Abrina took this photo of me last year and I am happy to report that the off-the-shoulder trend and all its variations are still in style. The subject of baring shoulders came up with my good friends recently and nothing feels better than a fashion conversation with a friend. We talked about how challenging dressing can be as you age and its affect on your self esteem. Things you once thought nothing about wearing now make you stop and take notice. But as I looked at my friends, beautiful and stunning in their off-the-shoulder tops, I knew they were on to something. As it turns out shoulders don’t seem to age. They are unaffected by the years. We all agreed; rather than focus on what is changing or making us feel insecure, it is so much better to highlight those features that make you feel good.
Photo by Abrina Hyatt
I live dangerously close to a high-end mall; The Short Hills Mall in New Jersey is always hopping – teaming with people, rain or shine.

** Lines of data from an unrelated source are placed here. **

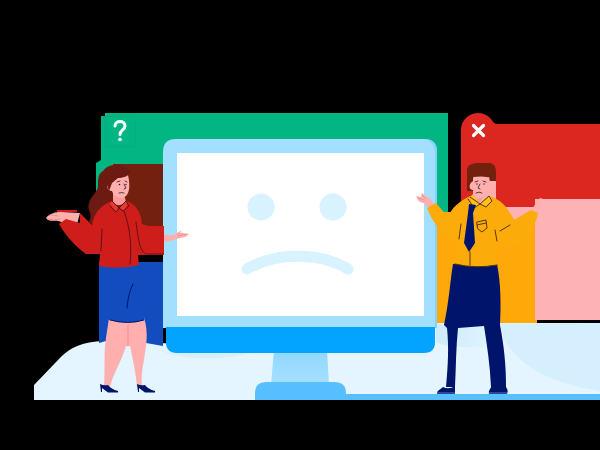
<!DOCTYPE html>
<html lang="en">
<head>
<meta charset="utf-8">
<title>Error illustration</title>
<style>
:root {
  --black: #000;
  --green: #02b683;
  --red: #dc2620;
  --shirt-red: #cf1d1c;
  --brown: #74200f;
  --hair: #6d1b12;
  --skin: #ffb0ae;
  --skin-block: #fdb3b5;
  --blue: #124cbf;
  --navy: #00146b;
  --amber: #ffa80a;
  --yellow: #fbac0b;
  --ice: #e4f5ff;
  --ice-deep: #d6efff;
  --frame: #a3dfff;
  --frame-edge: #86d1ff;
  --chin: #02a4ff;
  --base: #58bfff;
  --face: #d8f2ff;
  --white: #fff;
}
html, body { margin: 0; padding: 0; background: var(--black); }
body { width: 600px; height: 450px; overflow: hidden; }
svg { display: block; }
.line { fill: none; stroke: var(--navy); stroke-width: 1; stroke-linecap: round; stroke-linejoin: round; }
.line.on-red { stroke: #601016; }
.line.on-yellow { stroke: #5b3600; }
.feature { fill: none; stroke: #3b1020; stroke-width: .8; stroke-linecap: round; }
.finger { fill: none; stroke: #e98583; stroke-width: .7; stroke-linecap: round; }
</style>
</head>
<body>
<svg width="600" height="450" viewBox="0 0 600 450" role="img" aria-label="Two puzzled people beside a computer showing a sad face">
  <defs>
    <linearGradient id="stand-shade" x1="0" y1="0" x2="0" y2="1">
      <stop offset="0" stop-color="#8fd6ff"/>
      <stop offset="1" stop-color="#a8e0ff"/>
    </linearGradient>
    <linearGradient id="swell-shade" x1="0" y1="0" x2="1" y2="0">
      <stop offset="0" stop-color="#cdebff"/>
      <stop offset="1" stop-color="#e4f5ff"/>
    </linearGradient>
    <path id="heel-shoe" d="M0 0Q4 2 8 1Q11 5 18 7V8.500H8L2 4V8H1Z"/>
  </defs>

  <rect width="600" height="450" fill="var(--black)"/>

  <g id="question-panel">
    <path d="M105 113H448V240H110L96 190V163L101 160V116H105Z" fill="var(--green)"/>
    <rect x="105.500" y="116.500" width="30" height="30" fill="none" stroke="#0aa97b" stroke-width=".6"/>
    <path d="M115 126C115 120 125 120 125 126C125 130 120 130 120 134.500" fill="none" stroke="var(--white)" stroke-width="3" stroke-linecap="round"/>
    <circle cx="120" cy="139.500" r="1.800" fill="var(--white)"/>
  </g>

  <g id="error-panel">
    <path d="M461 130A17 17 0 0 1 493 122L496 124H600V199H543L536 207H512L505 212H461Z" fill="var(--red)"/>
    <path d="M473.500 125.500L483.500 135.500M483.500 125.500L473.500 135.500" stroke="var(--white)" stroke-width="3.200" stroke-linecap="round"/>
  </g>

  <g id="colour-blocks">
    <path d="M113 164H164V226H113Z" fill="var(--brown)"/>
    <path d="M99 262H163V346H99Z" fill="var(--blue)"/>
    <path d="M437 212H537V324H437Z" fill="var(--amber)"/>
    <path d="M535 199H600V320H535Z" fill="var(--skin-block)"/>
    <path d="M505 207H536V222H516Z" fill="var(--skin-block)"/>
  </g>

  <g id="ground">
    <path d="M34 400V385L58 360C70 347 82 342 104 341C130 338 150 345 180 343C270 335 350 323 440 323H600V400Z" fill="var(--ice)"/>
    <path d="M150 346C180 362 220 361 254 352H166Z" fill="var(--ice-deep)"/>
    <path d="M500 324C503 350 530 380 600 391V323Z" fill="var(--ice-deep)"/>
    <path d="M436 324H500L504 350C480 345 450 350 436 342Z" fill="url(#swell-shade)"/>
    <rect x="345" y="394" width="255" height="6" fill="var(--base)"/>
    <path d="M99 318H109L106 341L99 343ZM144 318H163V346L146 343Z" fill="var(--blue)"/>
  </g>

  <g id="monitor">
    <path d="M274 350H327L329 385H271Z" fill="url(#stand-shade)"/>
    <path d="M255 400V393Q255 382 267 382H334Q346 382 346 393V400Z" fill="var(--base)"/>
    <path d="M163 152Q163 139 176 139H424Q437 139 437 152V328H163Z" fill="var(--frame)"/>
    <path d="M426 139Q437 140 437 152V328H435V153Q435 143 426 139Z" fill="var(--frame-edge)"/>
    <path d="M166 327H435V342Q435 353 424 353H177Q166 353 166 342Z" fill="var(--chin)"/>
    <rect x="177" y="153" width="247" height="163" fill="var(--white)"/>
    <g id="sad-face" fill="var(--face)">
      <circle cx="261" cy="207" r="13.500"/>
      <circle cx="333" cy="207" r="13.500"/>
      <path d="M247 269C276 252 320 252 348 269" fill="none" stroke="var(--face)" stroke-width="11" stroke-linecap="round"/>
    </g>
  </g>

  <g id="woman">
    <path d="M109 317H144C149 334 146 346 144 360C142 370 141 378 142 387H137C136 374 133 360 130 346H126C122 360 113 374 110 387H104C105 372 104 360 105 346C106 336 108 326 109 317Z" fill="var(--skin)"/>
    <path d="M128 325V346" class="finger"/>
    <use href="#heel-shoe" x="100" y="384" fill="var(--navy)"/>
    <use href="#heel-shoe" x="137" y="384" fill="var(--navy)"/>
    <path d="M101 263H137C146 281 147 300 144 320Q128 325 110 320L99 317C101 300 98 280 101 263Z" fill="var(--blue)"/>
    <path d="M133 284C129 292 128 299 127 308M110 320Q128 325 144 320" class="line"/>
    <path d="M103 171C109 163 122 163 129 170L126 184L117 203L106 209C103 222 94 230 89 221C94 214 86 210 89 203C91 195 98 193 98 185C98 179 98 174 103 171Z" fill="var(--hair)"/>
    <path d="M113 191V203Q120 208 126 202L124 194Z" fill="#f99a98"/>
    <path d="M109 182C112 178 118 179 122 174L128 175C130 184 130 192 126 196C120 200 114 197 112 191C107 191 106 185 109 182Z" fill="var(--skin)"/>
    <path d="M105 178C105 166 119 162 131 171C129 176 124 178 118 178L112 183L109 191Z" fill="var(--hair)"/>
    <path d="M117 182L120 181M125 181L127 182M124 184L126 188L124 189M119 193Q122 192 124 193" class="feature"/>
    <circle cx="119.500" cy="184.500" r=".8" fill="#3b1020"/>
    <circle cx="126" cy="184.500" r=".7" fill="#3b1020"/>
    <path d="M61 222C56 219 49 223 46 218C50 213 56 212 61 212L80 213L76 228Z" fill="var(--skin)"/>
    <path d="M57 210H77V212H57Z" fill="var(--shirt-red)"/>
    <path d="M48 219Q54 221 60 219M51 215L58 216" class="finger"/>
    <path d="M164 235L174 235C179 230 184 234 189 234C185 239 180 237 174 240L164 242Z" fill="var(--skin)"/>
    <path d="M178 236L187 234M177 234L181 231" class="finger"/>
    <path d="M59 224L66 219L80 223V213L92 225C94 213 101 205 112 201L119 208L126 201C136 204 141 212 142 224L148 226H164V255H138L139 265Q119 270 99 266L100 254H86C75 246 66 236 59 224Z" fill="var(--shirt-red)"/>
    <path d="M112 201L119 208L116 212L110 204ZM126 201L119 208L124 211L128 203Z" fill="#e43a32"/>
    <path d="M112 201L119 208L126 201L129 206L123 211L119 208L116 212L110 206M124 211C130 227 132 246 130 264M102 229L101 251M136 222C138 238 140 254 147 254H163" class="line on-red"/>
  </g>

  <g id="man">
    <path d="M453 264H497C501 284 501 306 500 325C504 346 506 365 506 387H491C490 365 487 345 484 326L458 328C456 347 456 366 455 387H446C448 366 449 347 447 328L444 325C449 302 450 282 453 264Z" fill="var(--navy)"/>
    <path d="M443 387Q449 390 455 386V394H437C437 390 440 390 443 387ZM492 386L505 386Q509 390 507 394H489Q488 391 492 386Z" fill="var(--navy)"/>
    <path d="M437 393H455M489 393H507" fill="none" stroke="#7793cf" stroke-width=".8"/>
    <path d="M467 169Q468 164 476 163H490Q496 164 496 172V184H467Z" fill="var(--brown)"/>
    <path d="M467 180H474V191H467Z" fill="var(--brown)"/>
    <path d="M487 181H496V206H480L473 197V190Z" fill="var(--skin)"/>
    <path d="M473 177L489 176C491 186 489 193 485 198C479 201 474 197 473 190C469 190 468 184 473 181Z" fill="var(--skin)"/>
    <path d="M485 194L479 203L473 198Q481 201 485 194Z" fill="#f99a98"/>
    <path d="M469 178C470 166 482 164 491 168V177C483 178 478 174 474 175L472 182Z" fill="var(--brown)"/>
    <path d="M475 182L478 181M483 181L486 182M480 184L478 188L480 189M476 193Q479 191 482 193" class="feature"/>
    <circle cx="477" cy="184" r=".7" fill="#3b1020"/>
    <circle cx="484" cy="184" r=".7" fill="#3b1020"/>
    <path d="M429 208L424 203C419 203 417 199 416 196L421 197L422 193L427 197C431 198 433 202 435 206Z" fill="var(--skin)"/>
    <path d="M418 198L424 200M422 195L426 199" class="finger"/>
    <path d="M532 214L534 206L540 198L543 199L541 206L537 215Z" fill="var(--skin)"/>
    <path d="M427 208L436 203L448 217C452 207 460 201 470 196L480 204L489 196C500 199 507 206 514 220L531 210L538 213C535 230 524 243 509 247L496 239L497 265Q476 269 455 264L458 240C445 238 434 226 427 208Z" fill="var(--yellow)"/>
    <path d="M470 197L473 194L480 204L474 208ZM489 196L492 199L486 207L480 204Z" fill="#ffc01f"/>
    <path d="M470 197L480 204L489 196L492 201L486 207L480 204L474 208L468 199M459 239L461 224M497 241L495 230M510 225L500 231M455 264Q476 269 497 265M470 252V265" class="line on-yellow"/>
    <path d="M469 204L476 205L473 213L475 243L469 252L464 243L468 213Z" fill="var(--navy)"/>
    <path d="M477 222L486 220L487 228L482 232L478 229ZM477 225L486 223" class="line on-yellow"/>
  </g>
</svg>
</body>
</html>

That is why when I read Steven Kurutz’s “An Ode to Shopping Malls” in the New York Times reflection of filmmaker Dan Bell’s powerful Dead Malls Series on YouTube – visual tributes to dead malls in working-class and rural communities across America – I was stunned.
Bell’s inspiration came when he returned to his favorite childhood haunt, The Owings Mills Mall, in the suburbs of Baltimore, Maryland – after almost a decade. It had been that long since Bell had been in that mall, or any mall. The year was 2015, and what Bell found shocked him. “The first moment kind of took my breath away, because it was this entire corridor of nothing … They had loud pop music echoing through the mall, and I’m looking down this corridor, and there’s no people, no stores open,” Mr. Bell said. “It was really a sobering moment.”
Like many of us who grew up in the 1980s, the mall held a special place in our growing up (think of Fast Times at Ridgemont High, 1982!) – shopping, food courts, escalators, make-up trials, socializing – it all happened at the mall. Mr. Bell visits the dead malls only; the ones in rural and working-class communities – he is less interested in the upscale, wealthier malls, where businesses continue to do well. One feels an emptiness watching Bell’s Dead Malls Series, even if you are conflicted with the idea of massive consumerism. I actually never loved malls, I still don’t – but the fact that they are dying leaves me feeling melancholy and lonely. Like a piece of my youth has left me.